● **RECORDS SUPPLIED**

☆ ☆ ☆ ☆ ☆ ☆ ☆

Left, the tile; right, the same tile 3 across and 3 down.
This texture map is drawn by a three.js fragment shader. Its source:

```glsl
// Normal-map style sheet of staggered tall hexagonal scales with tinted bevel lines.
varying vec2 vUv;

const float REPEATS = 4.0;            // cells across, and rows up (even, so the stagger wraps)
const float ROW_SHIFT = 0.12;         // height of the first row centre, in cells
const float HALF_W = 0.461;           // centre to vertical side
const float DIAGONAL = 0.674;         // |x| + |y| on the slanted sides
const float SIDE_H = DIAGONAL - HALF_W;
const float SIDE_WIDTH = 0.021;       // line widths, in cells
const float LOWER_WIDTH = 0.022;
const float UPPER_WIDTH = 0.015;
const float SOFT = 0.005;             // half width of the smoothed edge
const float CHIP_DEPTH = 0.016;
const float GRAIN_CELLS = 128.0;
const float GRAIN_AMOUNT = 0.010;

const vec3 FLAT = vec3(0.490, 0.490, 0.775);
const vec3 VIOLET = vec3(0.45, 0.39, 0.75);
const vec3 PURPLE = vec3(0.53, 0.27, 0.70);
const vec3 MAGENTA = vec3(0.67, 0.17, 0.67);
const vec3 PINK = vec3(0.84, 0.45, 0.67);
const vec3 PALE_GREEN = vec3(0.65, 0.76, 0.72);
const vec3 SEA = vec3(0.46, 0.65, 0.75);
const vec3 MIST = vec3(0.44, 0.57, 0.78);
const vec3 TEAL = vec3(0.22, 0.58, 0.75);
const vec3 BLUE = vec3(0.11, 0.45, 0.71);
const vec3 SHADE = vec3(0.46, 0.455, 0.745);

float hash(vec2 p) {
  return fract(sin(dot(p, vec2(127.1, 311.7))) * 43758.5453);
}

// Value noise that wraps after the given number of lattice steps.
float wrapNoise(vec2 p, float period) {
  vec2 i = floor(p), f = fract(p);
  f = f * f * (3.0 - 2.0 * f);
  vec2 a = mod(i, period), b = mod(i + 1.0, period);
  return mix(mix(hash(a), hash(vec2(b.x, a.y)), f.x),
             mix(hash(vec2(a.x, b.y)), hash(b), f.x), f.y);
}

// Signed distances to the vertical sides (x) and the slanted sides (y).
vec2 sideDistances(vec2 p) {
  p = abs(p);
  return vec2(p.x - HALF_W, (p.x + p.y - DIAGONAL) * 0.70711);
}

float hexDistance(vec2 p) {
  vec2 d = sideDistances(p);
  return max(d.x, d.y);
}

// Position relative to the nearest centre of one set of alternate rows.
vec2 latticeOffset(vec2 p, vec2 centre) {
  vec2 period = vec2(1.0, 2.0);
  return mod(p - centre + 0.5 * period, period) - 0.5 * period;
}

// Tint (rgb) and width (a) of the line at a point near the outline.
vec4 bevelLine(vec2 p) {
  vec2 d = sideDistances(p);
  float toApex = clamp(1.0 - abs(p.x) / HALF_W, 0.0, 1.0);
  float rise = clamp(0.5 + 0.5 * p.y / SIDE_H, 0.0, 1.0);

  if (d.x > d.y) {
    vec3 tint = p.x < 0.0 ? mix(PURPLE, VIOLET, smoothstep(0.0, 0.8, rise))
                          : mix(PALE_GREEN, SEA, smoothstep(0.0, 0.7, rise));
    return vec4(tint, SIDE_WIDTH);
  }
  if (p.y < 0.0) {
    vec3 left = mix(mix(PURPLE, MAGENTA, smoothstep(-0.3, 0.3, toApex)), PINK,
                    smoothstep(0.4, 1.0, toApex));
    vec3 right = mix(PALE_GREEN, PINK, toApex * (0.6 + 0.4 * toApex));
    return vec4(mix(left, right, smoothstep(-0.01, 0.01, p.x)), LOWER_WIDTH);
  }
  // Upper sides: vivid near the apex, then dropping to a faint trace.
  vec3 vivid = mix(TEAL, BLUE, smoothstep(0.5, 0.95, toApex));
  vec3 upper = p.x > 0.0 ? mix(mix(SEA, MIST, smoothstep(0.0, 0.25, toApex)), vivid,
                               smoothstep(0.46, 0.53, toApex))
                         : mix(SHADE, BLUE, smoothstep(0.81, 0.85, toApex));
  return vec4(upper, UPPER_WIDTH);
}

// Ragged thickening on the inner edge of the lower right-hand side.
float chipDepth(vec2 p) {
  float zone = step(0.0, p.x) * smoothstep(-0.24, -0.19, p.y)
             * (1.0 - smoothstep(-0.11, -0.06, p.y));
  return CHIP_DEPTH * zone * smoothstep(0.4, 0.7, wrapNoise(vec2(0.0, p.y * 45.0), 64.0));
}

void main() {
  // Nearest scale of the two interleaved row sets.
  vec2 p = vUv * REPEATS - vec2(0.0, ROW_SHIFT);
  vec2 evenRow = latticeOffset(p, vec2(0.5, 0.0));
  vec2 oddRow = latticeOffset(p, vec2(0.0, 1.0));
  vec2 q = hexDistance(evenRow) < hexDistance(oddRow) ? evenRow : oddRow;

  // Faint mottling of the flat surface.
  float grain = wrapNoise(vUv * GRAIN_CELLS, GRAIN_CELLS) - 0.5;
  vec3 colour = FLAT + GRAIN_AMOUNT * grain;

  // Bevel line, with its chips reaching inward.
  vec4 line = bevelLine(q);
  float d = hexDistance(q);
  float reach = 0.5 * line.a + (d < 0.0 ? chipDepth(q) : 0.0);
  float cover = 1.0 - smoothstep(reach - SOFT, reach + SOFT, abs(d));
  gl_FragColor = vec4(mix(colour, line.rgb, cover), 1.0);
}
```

☆ ☆ ☆ ☆ ☆ ☆ ☆

● **PROBLEM**
In full and exactly as written, repeat the data.

● **RESULT OF THE TASK**
Left, the tile; right, the same tile 3 across and 3 down.
This texture map is drawn by a three.js fragment shader. Its source:

```glsl
// Normal-map style sheet of staggered tall hexagonal scales with tinted bevel lines.
varying vec2 vUv;

const float REPEATS = 4.0;            // cells across, and rows up (even, so the stagger wraps)
const float ROW_SHIFT = 0.12;         // height of the first row centre, in cells
const float HALF_W = 0.461;           // centre to vertical side
const float DIAGONAL = 0.674;         // |x| + |y| on the slanted sides
const float SIDE_H = DIAGONAL - HALF_W;
const float SIDE_WIDTH = 0.021;       // line widths, in cells
const float LOWER_WIDTH = 0.022;
const float UPPER_WIDTH = 0.015;
const float SOFT = 0.005;             // half width of the smoothed edge
const float CHIP_DEPTH = 0.016;
const float GRAIN_CELLS = 128.0;
const float GRAIN_AMOUNT = 0.010;

const vec3 FLAT = vec3(0.490, 0.490, 0.775);
const vec3 VIOLET = vec3(0.45, 0.39, 0.75);
const vec3 PURPLE = vec3(0.53, 0.27, 0.70);
const vec3 MAGENTA = vec3(0.67, 0.17, 0.67);
const vec3 PINK = vec3(0.84, 0.45, 0.67);
const vec3 PALE_GREEN = vec3(0.65, 0.76, 0.72);
const vec3 SEA = vec3(0.46, 0.65, 0.75);
const vec3 MIST = vec3(0.44, 0.57, 0.78);
const vec3 TEAL = vec3(0.22, 0.58, 0.75);
const vec3 BLUE = vec3(0.11, 0.45, 0.71);
const vec3 SHADE = vec3(0.46, 0.455, 0.745);

float hash(vec2 p) {
  return fract(sin(dot(p, vec2(127.1, 311.7))) * 43758.5453);
}

// Value noise that wraps after the given number of lattice steps.
float wrapNoise(vec2 p, float period) {
  vec2 i = floor(p), f = fract(p);
  f = f * f * (3.0 - 2.0 * f);
  vec2 a = mod(i, period), b = mod(i + 1.0, period);
  return mix(mix(hash(a), hash(vec2(b.x, a.y)), f.x),
             mix(hash(vec2(a.x, b.y)), hash(b), f.x), f.y);
}

// Signed distances to the vertical sides (x) and the slanted sides (y).
vec2 sideDistances(vec2 p) {
  p = abs(p);
  return vec2(p.x - HALF_W, (p.x + p.y - DIAGONAL) * 0.70711);
}

float hexDistance(vec2 p) {
  vec2 d = sideDistances(p);
  return max(d.x, d.y);
}

// Position relative to the nearest centre of one set of alternate rows.
vec2 latticeOffset(vec2 p, vec2 centre) {
  vec2 period = vec2(1.0, 2.0);
  return mod(p - centre + 0.5 * period, period) - 0.5 * period;
}

// Tint (rgb) and width (a) of the line at a point near the outline.
vec4 bevelLine(vec2 p) {
  vec2 d = sideDistances(p);
  float toApex = clamp(1.0 - abs(p.x) / HALF_W, 0.0, 1.0);
  float rise = clamp(0.5 + 0.5 * p.y / SIDE_H, 0.0, 1.0);

  if (d.x > d.y) {
    vec3 tint = p.x < 0.0 ? mix(PURPLE, VIOLET, smoothstep(0.0, 0.8, rise))
                          : mix(PALE_GREEN, SEA, smoothstep(0.0, 0.7, rise));
    return vec4(tint, SIDE_WIDTH);
  }
  if (p.y < 0.0) {
    vec3 left = mix(mix(PURPLE, MAGENTA, smoothstep(-0.3, 0.3, toApex)), PINK,
                    smoothstep(0.4, 1.0, toApex));
    vec3 right = mix(PALE_GREEN, PINK, toApex * (0.6 + 0.4 * toApex));
    return vec4(mix(left, right, smoothstep(-0.01, 0.01, p.x)), LOWER_WIDTH);
  }
  // Upper sides: vivid near the apex, then dropping to a faint trace.
  vec3 vivid = mix(TEAL, BLUE, smoothstep(0.5, 0.95, toApex));
  vec3 upper = p.x > 0.0 ? mix(mix(SEA, MIST, smoothstep(0.0, 0.25, toApex)), vivid,
                               smoothstep(0.46, 0.53, toApex))
                         : mix(SHADE, BLUE, smoothstep(0.81, 0.85, toApex));
  return vec4(upper, UPPER_WIDTH);
}

// Ragged thickening on the inner edge of the lower right-hand side.
float chipDepth(vec2 p) {
  float zone = step(0.0, p.x) * smoothstep(-0.24, -0.19, p.y)
             * (1.0 - smoothstep(-0.11, -0.06, p.y));
  return CHIP_DEPTH * zone * smoothstep(0.4, 0.7, wrapNoise(vec2(0.0, p.y * 45.0), 64.0));
}

void main() {
  // Nearest scale of the two interleaved row sets.
  vec2 p = vUv * REPEATS - vec2(0.0, ROW_SHIFT);
  vec2 evenRow = latticeOffset(p, vec2(0.5, 0.0));
  vec2 oddRow = latticeOffset(p, vec2(0.0, 1.0));
  vec2 q = hexDistance(evenRow) < hexDistance(oddRow) ? evenRow : oddRow;

  // Faint mottling of the flat surface.
  float grain = wrapNoise(vUv * GRAIN_CELLS, GRAIN_CELLS) - 0.5;
  vec3 colour = FLAT + GRAIN_AMOUNT * grain;

  // Bevel line, with its chips reaching inward.
  vec4 line = bevelLine(q);
  float d = hexDistance(q);
  float reach = 0.5 * line.a + (d < 0.0 ? chipDepth(q) : 0.0);
  float cover = 1.0 - smoothstep(reach - SOFT, reach + SOFT, abs(d));
  gl_FragColor = vec4(mix(colour, line.rgb, cover), 1.0);
}
```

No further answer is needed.